We really appreciate your excellent service and how meticulous you are.”

​As I got out of the main compartment of armoire I said, “Oh no problem.

I want y’all to be happy with your purchase.”

​She then said, “We’ve found some accessories we like to add to the purchase.

But will need help carrying them to the car.

My husband has back problems.”

​I said, “sure, be glad to help.”

​As I helped them with the accessories and rung up the sale, they asked me what happened up front.2

Trying not to laugh I merely said that I heard someone had fallen, maybe an older person, and that the store had called an ambulance to take the person to the hospital.

I then quickly, but politely moved on to another topic.

​Fortunately as I and another fellow sales person carried the accessories to the couple‘s truck, the ambulance was already gone.

​With the armoire and the accessories, the sale was over seven thousand dollars.

Five days later I received a call from the president of the company.

He said that he had received a great email from the couple that I had sold the armoire to.

He said that they had told him on how I crawled into the armoire to inspect it for any flaws.

He then told me how proud he was of me that I would take the time and effort to make sure that the products we were selling to our customers were in tip-top shape.

He then told me that he wished that he had more salespeople like me.2

​Trying not to laugh I said in the most humble manner I could mustard, “Thank you sir.

And thanks for telling me about the email.

I really do try to treat every customer like I would like to be treated.

That’s why I’m so meticulous.”

​Totally changing the subject, he then asked, “What the hell is going on with the foyer at our store?

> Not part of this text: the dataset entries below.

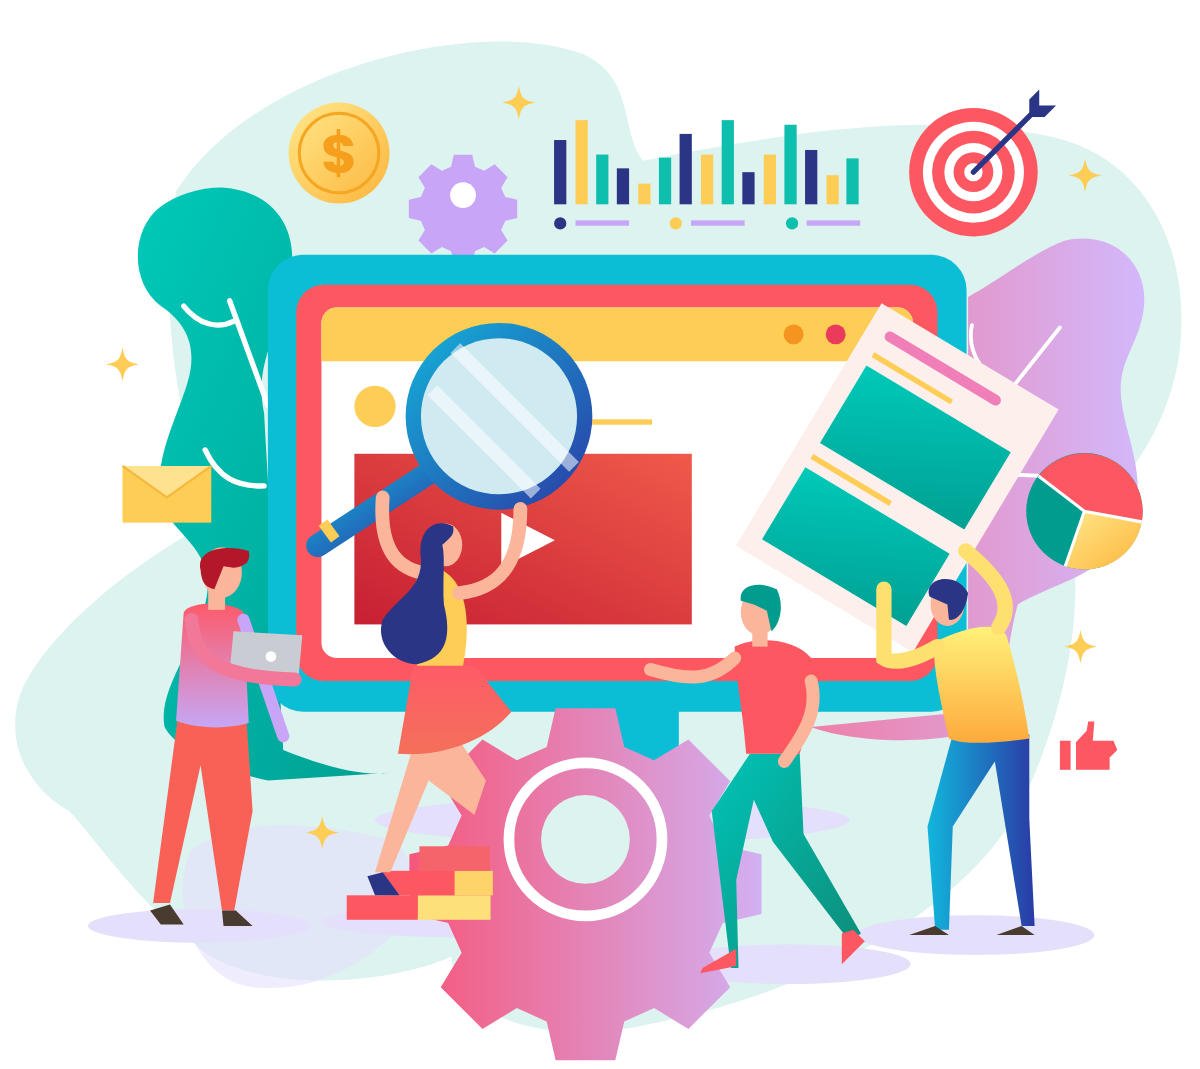
<!DOCTYPE html>
<html lang="en">
<head>
<meta charset="utf-8">
<title>Team Analytics</title>
<link rel="stylesheet" href="https://fonts.googleapis.com/css2?family=Poppins&display=swap">
<style>
:root{
  --mint:#dcf3ef;
  --teal:#0fbfae;
  --teal-dark:#009c8e;
  --cyan:#0bbdd5;
  --coral:#fd5862;
  --red:#d9343f;
  --yellow:#fdcd55;
  --navy:#2a3585;
  --lavender:#e4e0fb;
  --purple:#c8a5f7;
  --pink:#f0688a;
  --skin:#fbb59b;
  --white:#ffffff;
}
html,body{margin:0;padding:0;width:1200px;height:1069px;overflow:hidden;background:var(--white);font-family:"Poppins",sans-serif;}
svg{display:block;width:1200px;height:1069px;}
</style>
</head>
<body>
<svg viewBox="0 0 1568 1397" xmlns="http://www.w3.org/2000/svg" role="img" aria-label="Team analysing data on a large monitor">
<defs>
  <linearGradient id="gradTeal" x1="0" y1="0" x2="1" y2="1"><stop offset="0" stop-color="#00c9b8"/><stop offset="1" stop-color="#00a093"/></linearGradient>
  <linearGradient id="gradPurple" x1="0" y1="0" x2="1" y2="0"><stop offset="0" stop-color="#ee7fa8"/><stop offset="1" stop-color="#d3b8fb"/></linearGradient>
  <linearGradient id="gradGear" x1="0" y1="0" x2="1" y2="0"><stop offset="0" stop-color="#f6577a"/><stop offset="1" stop-color="#d2b0f2"/></linearGradient>
  <linearGradient id="gradCoin" x1="0" y1="0" x2="1" y2="1"><stop offset="0" stop-color="#ffe88a"/><stop offset="1" stop-color="#fdb53c"/></linearGradient>
  <linearGradient id="gradVideo" x1="0" y1="1" x2="1" y2="0"><stop offset="0" stop-color="#c61f33"/><stop offset="1" stop-color="#ef5a4a"/></linearGradient>
  <linearGradient id="gradLens" x1="0" y1="0" x2="1" y2="1"><stop offset="0" stop-color="#13b3da"/><stop offset="1" stop-color="#2b3aa5"/></linearGradient>
  <linearGradient id="gradWarm" x1="0" y1="0" x2="0" y2="1"><stop offset="0" stop-color="#fe5c67"/><stop offset="1" stop-color="#f3705a"/></linearGradient>
  <linearGradient id="gradShirtPink" x1="0" y1="0" x2="0" y2="1"><stop offset="0" stop-color="#fd5a6a"/><stop offset="1" stop-color="#c6a7f6"/></linearGradient>
  <linearGradient id="gradYellow" x1="0" y1="0" x2="0" y2="1"><stop offset="0" stop-color="#fff17a"/><stop offset="1" stop-color="#fdaa3c"/></linearGradient>
  <linearGradient id="gradJeans" x1="0" y1="0" x2="1" y2="0"><stop offset="0" stop-color="#11b6dc"/><stop offset="1" stop-color="#2a3aa6"/></linearGradient>
  <linearGradient id="gradGreenPants" x1="0" y1="0" x2="1" y2="1"><stop offset="0" stop-color="#00c4b7"/><stop offset="1" stop-color="#0e8b77"/></linearGradient>
  <path id="sparkle" d="M0-22C3-6 6-3 22 0C6 3 3 6 0 22C-3 6-6 3-22 0C-6-3-3-6 0-22Z" fill="var(--yellow)"/>
  <path id="cog" d="M-20-88h40l6 26 20 9 23-14 28 28-14 23 9 20 26 6v40l-26 6-9 20 14 23-28 28-23-14-20 9-6 26h-40l-6-26-20-9-23 14-28-28 14-23-9-20-26-6v-40l26-6 9-20-14-23 28-28 23 14 20-9z"/>
</defs>

<!-- backdrop -->
<g class="backdrop">
  <path fill="var(--mint)" d="M230 250C330 90 620 20 760 70C830 100 810 170 840 210C1000 180 1200 140 1380 180C1500 210 1560 330 1540 470C1520 580 1460 640 1400 700C1420 820 1380 960 1330 1060C1250 1200 1050 1300 840 1340C700 1370 590 1320 590 1250C500 1290 320 1300 250 1230C180 1180 120 1090 90 1060C20 1020 0 940 40 880C90 800 200 720 280 680C250 600 200 440 230 250Z"/>
  <path fill="var(--lavender)" opacity=".6" d="M250 1110C320 1060 440 1080 520 1100L560 1170C500 1250 420 1300 330 1290C250 1280 220 1170 250 1110Z"/>
  <path fill="url(#gradTeal)" d="M290 245C360 250 390 300 380 360C370 430 330 470 345 540L370 980C420 1000 470 1015 510 1010L350 1020C300 1010 230 980 215 950C205 900 260 840 270 780C280 720 230 700 210 660C200 600 230 550 245 500C260 450 240 420 210 400C170 370 170 300 210 270C230 255 260 245 290 245Z"/>
  <g fill="none" stroke="var(--white)" stroke-width="7" stroke-linecap="round">
    <path d="M300 393L350 530"/><path d="M240 400C260 425 285 430 305 420"/><path d="M268 588C285 625 310 636 345 635"/>
  </g>
  <path fill="url(#gradPurple)" d="M1265 388C1300 370 1350 330 1390 315C1450 300 1500 340 1495 400C1490 450 1460 470 1465 520C1470 570 1500 620 1480 680C1455 750 1380 760 1330 790C1310 860 1320 930 1260 960C1180 975 1100 965 1060 950L1265 930Z"/>
  <g fill="none" stroke="var(--white)" stroke-width="5" stroke-linecap="round">
    <path d="M1270 425C1262 465 1290 495 1320 510L1385 428"/><path d="M1320 620L1360 622"/>
  </g>
  <ellipse cx="260" cy="1210" rx="145" ry="22" fill="var(--lavender)"/>
  <ellipse cx="600" cy="1205" rx="180" ry="20" fill="var(--lavender)"/>
  <ellipse cx="800" cy="1072" rx="310" ry="30" fill="var(--lavender)"/>
  <ellipse cx="765" cy="1268" rx="105" ry="18" fill="var(--lavender)"/>
  <ellipse cx="1030" cy="1260" rx="160" ry="26" fill="var(--lavender)"/>
  <ellipse cx="1275" cy="1222" rx="155" ry="26" fill="var(--lavender)"/>
</g>

<!-- floating icons -->
<g class="icons">
  <circle cx="443" cy="200" r="66" fill="url(#gradCoin)"/>
  <circle cx="443" cy="200" r="52" fill="none" stroke="#f5a623" stroke-width="4"/>
  <text x="443" y="226" text-anchor="middle" font-family="Poppins, sans-serif" font-weight="700" font-size="72" fill="#f59f1c">$</text>
  <g transform="translate(605 255) scale(.6)" fill="var(--purple)"><use href="#cog"/><circle r="28" fill="var(--white)"/></g>
  <g class="bar-chart">
    <rect x="724" y="183" width="16" height="84" fill="var(--navy)"/><rect x="752" y="157" width="16" height="110" fill="var(--yellow)"/>
    <rect x="779" y="202" width="16" height="65" fill="var(--teal)"/><rect x="806" y="220" width="16" height="47" fill="var(--navy)"/>
    <rect x="834" y="240" width="16" height="27" fill="var(--yellow)"/><rect x="861" y="206" width="16" height="61" fill="var(--teal)"/>
    <rect x="888" y="175" width="16" height="92" fill="var(--navy)"/><rect x="916" y="202" width="16" height="65" fill="var(--yellow)"/>
    <rect x="943" y="157" width="16" height="110" fill="var(--teal)"/><rect x="970" y="225" width="16" height="42" fill="var(--navy)"/>
    <rect x="998" y="202" width="16" height="65" fill="var(--yellow)"/><rect x="1025" y="163" width="16" height="104" fill="var(--teal)"/>
    <rect x="1052" y="196" width="16" height="71" fill="var(--navy)"/><rect x="1080" y="229" width="16" height="38" fill="var(--yellow)"/>
    <rect x="1106" y="207" width="16" height="60" fill="var(--teal)"/>
    <circle cx="732" cy="292" r="8" fill="var(--navy)"/><rect x="752" y="288" width="70" height="7" fill="var(--purple)"/>
    <circle cx="883" cy="292" r="8" fill="var(--yellow)"/><rect x="903" y="288" width="70" height="7" fill="var(--purple)"/>
    <circle cx="1035" cy="292" r="8" fill="var(--teal)"/><rect x="1054" y="288" width="70" height="7" fill="var(--purple)"/>
  </g>
  <g class="target">
    <circle cx="1272" cy="225" r="84" fill="var(--coral)"/><circle cx="1272" cy="225" r="66" fill="var(--white)"/>
    <circle cx="1272" cy="225" r="54" fill="var(--coral)"/><circle cx="1272" cy="225" r="38" fill="var(--white)"/>
    <circle cx="1272" cy="225" r="26" fill="var(--coral)"/><circle cx="1272" cy="225" r="12" fill="var(--white)"/>
    <path d="M1272 225L1355 142" stroke="var(--navy)" stroke-width="7" stroke-linecap="round"/>
    <path d="M1345 130L1358 117V138H1380L1365 153H1345Z" fill="var(--navy)"/>
  </g>
  <use href="#sparkle" x="678" y="134"/><use href="#sparkle" x="1418" y="229"/><use href="#sparkle" x="160" y="476"/>
  <use href="#sparkle" x="1412" y="845"/><use href="#sparkle" x="421" y="1088"/>
  <g class="envelope"><rect x="160" y="609" width="116" height="74" fill="var(--yellow)"/><path d="M160 609L218 650L276 609" fill="#ffe28f" stroke="#f5b93f" stroke-width="3"/></g>
  <g class="pie-chart">
    <circle cx="1417" cy="668" r="76" fill="var(--teal-dark)"/>
    <path d="M1417 668L1357 622A76 76 0 0 1 1492 682Z" fill="var(--coral)"/>
    <path d="M1417 668L1492 682A76 76 0 0 1 1392 740Z" fill="url(#gradCoin)"/>
    <path d="M1417 668L1357 622M1417 668L1492 682M1417 668L1392 740" stroke="var(--white)" stroke-width="4"/>
  </g>
  <g class="thumbs-up" fill="var(--coral)"><rect x="1385" y="968" width="14" height="38"/><path d="M1406 970L1420 955L1422 943H1430L1428 968H1455L1460 980L1450 990V1006H1406Z"/></g>
</g>

<!-- monitor -->
<g class="monitor">
  <rect x="725" y="920" width="162" height="140" fill="var(--cyan)"/>
  <rect x="350" y="333" width="913" height="597" rx="46" fill="var(--cyan)"/>
  <rect x="387" y="372" width="838" height="518" rx="36" fill="var(--coral)"/>
  <rect x="420" y="402" width="773" height="458" rx="20" fill="var(--white)"/>
  <path d="M440 402H1173A20 20 0 0 1 1193 422V472H420V422A20 20 0 0 1 440 402Z" fill="var(--yellow)"/>
  <circle cx="1037" cy="437" r="13" fill="#f5941f"/><circle cx="1092" cy="437" r="13" fill="#ea3b5a"/><circle cx="1146" cy="437" r="13" fill="#5fc8d8"/>
  <circle cx="490" cy="531" r="27" fill="var(--yellow)"/>
  <rect x="770" y="548" width="82" height="7" fill="var(--yellow)"/>
  <rect x="463" y="593" width="441" height="223" fill="url(#gradVideo)"/>
  <path d="M655 670L725 706L655 742Z" fill="var(--white)"/>
</g>

<!-- document -->
<g class="report" transform="rotate(31 1175 620)">
  <rect x="1040" y="440" width="270" height="370" fill="#fdf0ec"/>
  <rect x="1065" y="465" width="175" height="14" rx="7" fill="#f07fb9"/>
  <rect x="1065" y="500" width="120" height="7" fill="var(--yellow)"/>
  <rect x="1065" y="520" width="220" height="118" fill="url(#gradTeal)"/>
  <rect x="1065" y="655" width="120" height="7" fill="var(--yellow)"/>
  <rect x="1065" y="675" width="220" height="110" fill="url(#gradTeal)"/>
</g>

<!-- magnifier -->
<g class="magnifier">
  <path d="M565 615L415 713" stroke="url(#gradLens)" stroke-width="30" stroke-linecap="round"/>
  <path d="M422 683L438 705" stroke="var(--yellow)" stroke-width="14"/>
  <circle cx="652" cy="544" r="122" fill="url(#gradLens)"/>
  <circle cx="652" cy="544" r="102" fill="#cfeaf0"/>
  <path d="M595 455L750 610M565 510L700 645" stroke="var(--white)" stroke-width="18" opacity=".55"/>
</g>

<!-- gear and steps -->
<g class="gear-steps">
  <g transform="translate(765 1097) scale(1.95)" fill="url(#gradGear)"><use href="#cog"/></g>
  <circle cx="765" cy="1097" r="100" fill="none" stroke="var(--white)" stroke-width="14"/>
  <circle cx="765" cy="1097" r="58" fill="var(--mint)"/>
  <rect x="453" y="1170" width="93" height="32" fill="var(--coral)"/><rect x="546" y="1170" width="95" height="32" fill="#fde07a"/>
  <rect x="500" y="1138" width="94" height="32" fill="var(--coral)"/><rect x="594" y="1138" width="50" height="32" fill="#fdd36a"/>
  <rect x="548" y="1106" width="92" height="32" fill="#f5646a"/>
</g>

<!-- people -->
<g class="person-laptop">
  <path d="M232 940L200 1180H222L262 1000L290 1190H306L330 1060L322 940Z" fill="#f96157"/>
  <path d="M240 800C250 785 300 785 318 800L325 945C290 955 250 950 230 942Z" fill="url(#gradShirtPink)"/>
  <path d="M318 810L370 962" stroke="var(--purple)" stroke-width="16" stroke-linecap="round"/>
  <path d="M305 825L395 830L390 885L300 878Z" fill="#c9ccd2"/><circle cx="354" cy="858" r="7" fill="var(--white)"/>
  <path d="M250 810C255 860 280 885 385 888" stroke="#f2789a" stroke-width="18" fill="none" stroke-linecap="round"/>
  <rect x="272" y="762" width="22" height="35" fill="var(--skin)"/>
  <ellipse cx="290" cy="748" rx="26" ry="33" fill="var(--skin)"/>
  <path d="M262 745C255 715 300 712 325 720C328 735 320 740 305 742L292 740L280 770C268 768 263 760 262 745Z" fill="#b3182a"/>
  <path d="M196 1190L222 1182L240 1208H210Z M290 1190H308L330 1210H292Z" fill="#4a3b30"/>
</g>

<g class="person-magnifier">
  <path d="M540 975L490 1140H510L560 1020L620 1065L635 1020L595 960Z" fill="var(--skin)"/>
  <path d="M540 870L620 870L668 930C640 965 580 990 520 985Z" fill="url(#gradWarm)"/>
  <path d="M555 740C600 740 620 790 605 870H545C535 810 535 760 555 740Z" fill="var(--yellow)"/>
  <path d="M560 750C520 745 495 720 500 650M600 775C650 770 680 740 680 665" stroke="var(--skin)" stroke-width="18" fill="none" stroke-linecap="round"/>
  <ellipse cx="582" cy="712" rx="22" ry="28" fill="var(--skin)"/>
  <path d="M592 688C570 676 545 690 550 730C552 770 520 780 500 810C490 840 515 868 545 868C585 860 590 830 580 790C578 760 582 730 578 712C585 705 595 700 592 688Z" fill="var(--navy)"/>
  <path d="M480 1145L500 1140L522 1170H490Z" fill="var(--navy)"/>
</g>

<g class="person-red-shirt">
  <path d="M980 985L930 1060L955 1265H965L962 1150L985 1045L1010 1100L1110 1230L1125 1220L1050 1090L1045 985Z" fill="url(#gradGreenPants)"/>
  <path d="M960 845C990 830 1040 835 1060 860L1070 890L1045 985H975C970 920 960 880 960 845Z" fill="var(--coral)"/>
  <path d="M960 860C930 890 900 890 850 875M1060 890C1070 930 1050 960 1025 995" stroke="var(--skin)" stroke-width="17" fill="none" stroke-linecap="round"/>
  <rect x="983" y="815" width="20" height="30" fill="var(--skin)"/>
  <ellipse cx="992" cy="800" rx="24" ry="30" fill="var(--skin)"/>
  <path d="M968 785C965 765 990 758 1015 770C1025 790 1020 815 1008 825L1002 798L985 790Z" fill="var(--teal-dark)"/>
  <path d="M950 1265L962 1262L962 1240L918 1265L915 1272Z M1100 1220L1115 1215L1130 1230L1100 1260Z" fill="var(--coral)"/>
</g>

<g class="person-yellow">
  <path d="M1245 960L1212 1080L1222 1215H1240L1245 1080L1300 995L1335 1210H1352L1345 1070L1345 960Z" fill="url(#gradJeans)"/>
  <path d="M1220 840C1260 820 1300 810 1315 830C1330 880 1340 930 1345 965C1310 970 1260 975 1240 965C1230 920 1220 880 1220 840Z" fill="url(#gradYellow)"/>
  <path d="M1225 845C1200 860 1170 870 1155 860L1155 770M1305 820C1325 790 1310 760 1262 720" stroke="#fde070" stroke-width="20" fill="none" stroke-linecap="round"/>
  <ellipse cx="1238" cy="790" rx="22" ry="28" fill="var(--skin)"/>
  <path d="M1215 780C1205 755 1250 745 1265 775C1262 800 1250 812 1240 810L1238 790Z" fill="var(--navy)"/>
  <path d="M1188 1222L1222 1210L1240 1222H1188Z M1302 1222L1335 1210L1352 1222Z" fill="#4a3b30"/>
</g>
</svg>
</body>
</html>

And why the hell do old people keep on crashing into it?”2

​Almost losing it, I snickered for a little, but then quickly regained my composure.

​Being that I hadn’t said anything in about twenty seconds the president said, “Hello?

Hello?

Hello Tim are you there.

Hello?”

​Getting back on the phone I said, “I’m sorry it’s my allergies.

I just was sneezing a few times.

​He chuckled, “You gotta’ em’ too, huh?” He then chuckled and said, “For a moment there it sounded like you were laughing.”2

​I chuckled and said, “Oh no, I wasn’t.”

​He then asked, “So what do you think we should do about the foyer?

I have five lawsuits to deal with now.”

​Off the top of my head I said, “I guess were just going to have to blackout the side panes of the foyer.

That’s all I can think of.”

​Not thrilled with my solution he said, “O-k-a-y.2

​There was then a pause of silence.

​He then said, “Well, I need to get to a meeting.

Anyway, thanks for the good service.

And as a way of showing my appreciation for your good service I’m sending you a hundred dollars.

Your manager will give it to you in a few days.”

​I responded, “Why thank you sir.

I appreciate that.”

​Quickly after that the phone call ended.3

​A week later two men came out to our store in the early morning and with some type of sheeting they black out the sides panes of the foyer from within side.

After that, we never had a problem with older people running into foyer again.

We never did figure out why they were doing that in the first place.

I guess it will always be a mystery.

Explore more ...